What you should do » The records sit below. Return every line in them that holds the word "size".

***

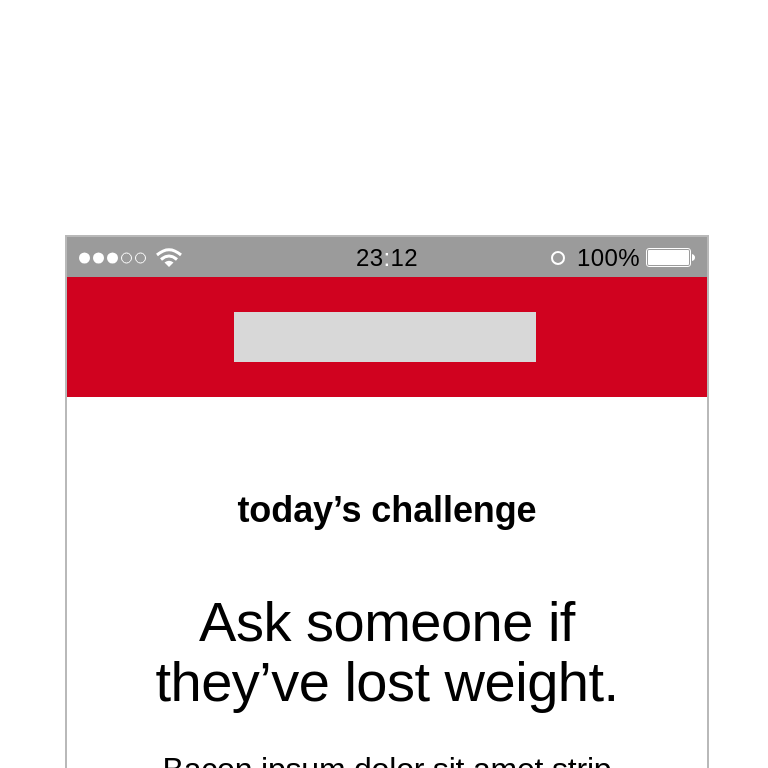
<!DOCTYPE html>
<html lang="en">
<head>
<meta charset="utf-8">
<title>Today’s challenge</title>
<style>
  :root {
    --paper: #ffffff;
    --ink: #000000;
    --outline: #b9b9b9;
    --status: #9b9b9b;
    --brand: #d0021f;
    --placeholder: #d8d8d8;
  }
  * { box-sizing: border-box; margin: 0; }
  html, body { width: 768px; height: 768px; overflow: hidden; }
  body {
    padding: 235px 59px 0 65px;
    background: var(--paper);
    color: var(--ink);
    font-family: "Liberation Sans", Arial, sans-serif;
  }
  .screen {
    width: 644px;
    height: 533px;
    border: 2px solid var(--outline);
    border-bottom: 0;
    overflow: hidden;
  }
  .status-bar {
    display: grid;
    grid-template-columns: 1fr auto 1fr;
    align-items: center;
    height: 40px;
    padding: 0 12px;
    background: var(--status);
    font-size: 24px;
    line-height: 40px;
    letter-spacing: 0.4px;
  }
  .signal, .power { display: flex; align-items: center; }
  .signal { gap: 10px; }
  .power { justify-content: flex-end; }
  .status-bar svg { display: block; }
  .clock, .charge { padding-top: 1px; }
  .colon { color: var(--paper); }
  .wireless {
    width: 14px;
    height: 14px;
    margin-right: 12px;
    border: 2px solid var(--paper);
    border-radius: 50%;
  }
  .charge { margin-right: 6px; }
  .app-header {
    display: flex;
    align-items: center;
    justify-content: center;
    height: 120px;
    padding-right: 4px;
    background: var(--brand);
  }
  .logo-placeholder { width: 302px; height: 50px; background: var(--placeholder); }
  .challenge { padding-top: 92px; text-align: center; white-space: nowrap; }
  .label { font-size: 36px; font-weight: 700; line-height: 42px; letter-spacing: -0.1px; }
  .prompt {
    margin-top: 61px;
    font-size: 56px;
    font-weight: 400;
    line-height: 60px;
    letter-spacing: -0.5px;
  }
  .description { margin-top: 37px; font-size: 32px; line-height: 40px; letter-spacing: -0.2px; }
</style>
</head>
<body>
  <main class="screen">
    <div class="status-bar">
      <div class="signal">
        <svg width="67" height="12" viewBox="0 0 67 12" role="img" aria-label="Signal strength: three of five">
          <g fill="#fff">
            <circle cx="5.5" cy="6" r="5.5"/>
            <circle cx="19.5" cy="6" r="5.5"/>
            <circle cx="33.5" cy="6" r="5.5"/>
          </g>
          <g fill="none" stroke="#fff">
            <circle cx="47.5" cy="6" r="5"/>
            <circle cx="61.5" cy="6" r="5"/>
          </g>
        </svg>
        <svg width="26" height="19" viewBox="0 0 26 19" role="img" aria-label="Wireless network">
          <g fill="none" stroke="#fff" stroke-width="3">
            <path d="M1 7Q13 -3.500 25 7"/>
            <path d="M5 11.500Q13 4.500 21 11.500"/>
          </g>
          <path d="M8.500 14.500Q13 11 17.500 14.500L13 19Z" fill="#fff"/>
        </svg>
      </div>
      <time class="clock">23<span class="colon">:</span>12</time>
      <div class="power">
        <span class="wireless"></span>
        <span class="charge">100%</span>
        <svg width="49" height="20" viewBox="0 0 49 20" role="img" aria-label="Battery full">
          <rect x="0.5" y="0.5" width="44" height="18" rx="2.500" fill="none" stroke="#fff"/>
          <rect x="2" y="2" width="41" height="15" rx="1" fill="#fff"/>
          <path d="M46 6Q49 7 49 9.500T46 13Z" fill="#fff"/>
        </svg>
      </div>
    </div>
    <header class="app-header">
      <div class="logo-placeholder"></div>
    </header>
    <section class="challenge">
      <h2 class="label">today’s challenge</h2>
      <h1 class="prompt">Ask someone if<br>they’ve lost weight.</h1>
      <p class="description">Bacon ipsum dolor sit amet strip</p>
    </section>
  </main>
</body>
</html>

***

Solution to the exercise »
    font-size: 24px;
  .label { font-size: 36px; font-weight: 700; line-height: 42px; letter-spacing: -0.1px; }
    font-size: 56px;
  .description { margin-top: 37px; font-size: 32px; line-height: 40px; letter-spacing: -0.2px; }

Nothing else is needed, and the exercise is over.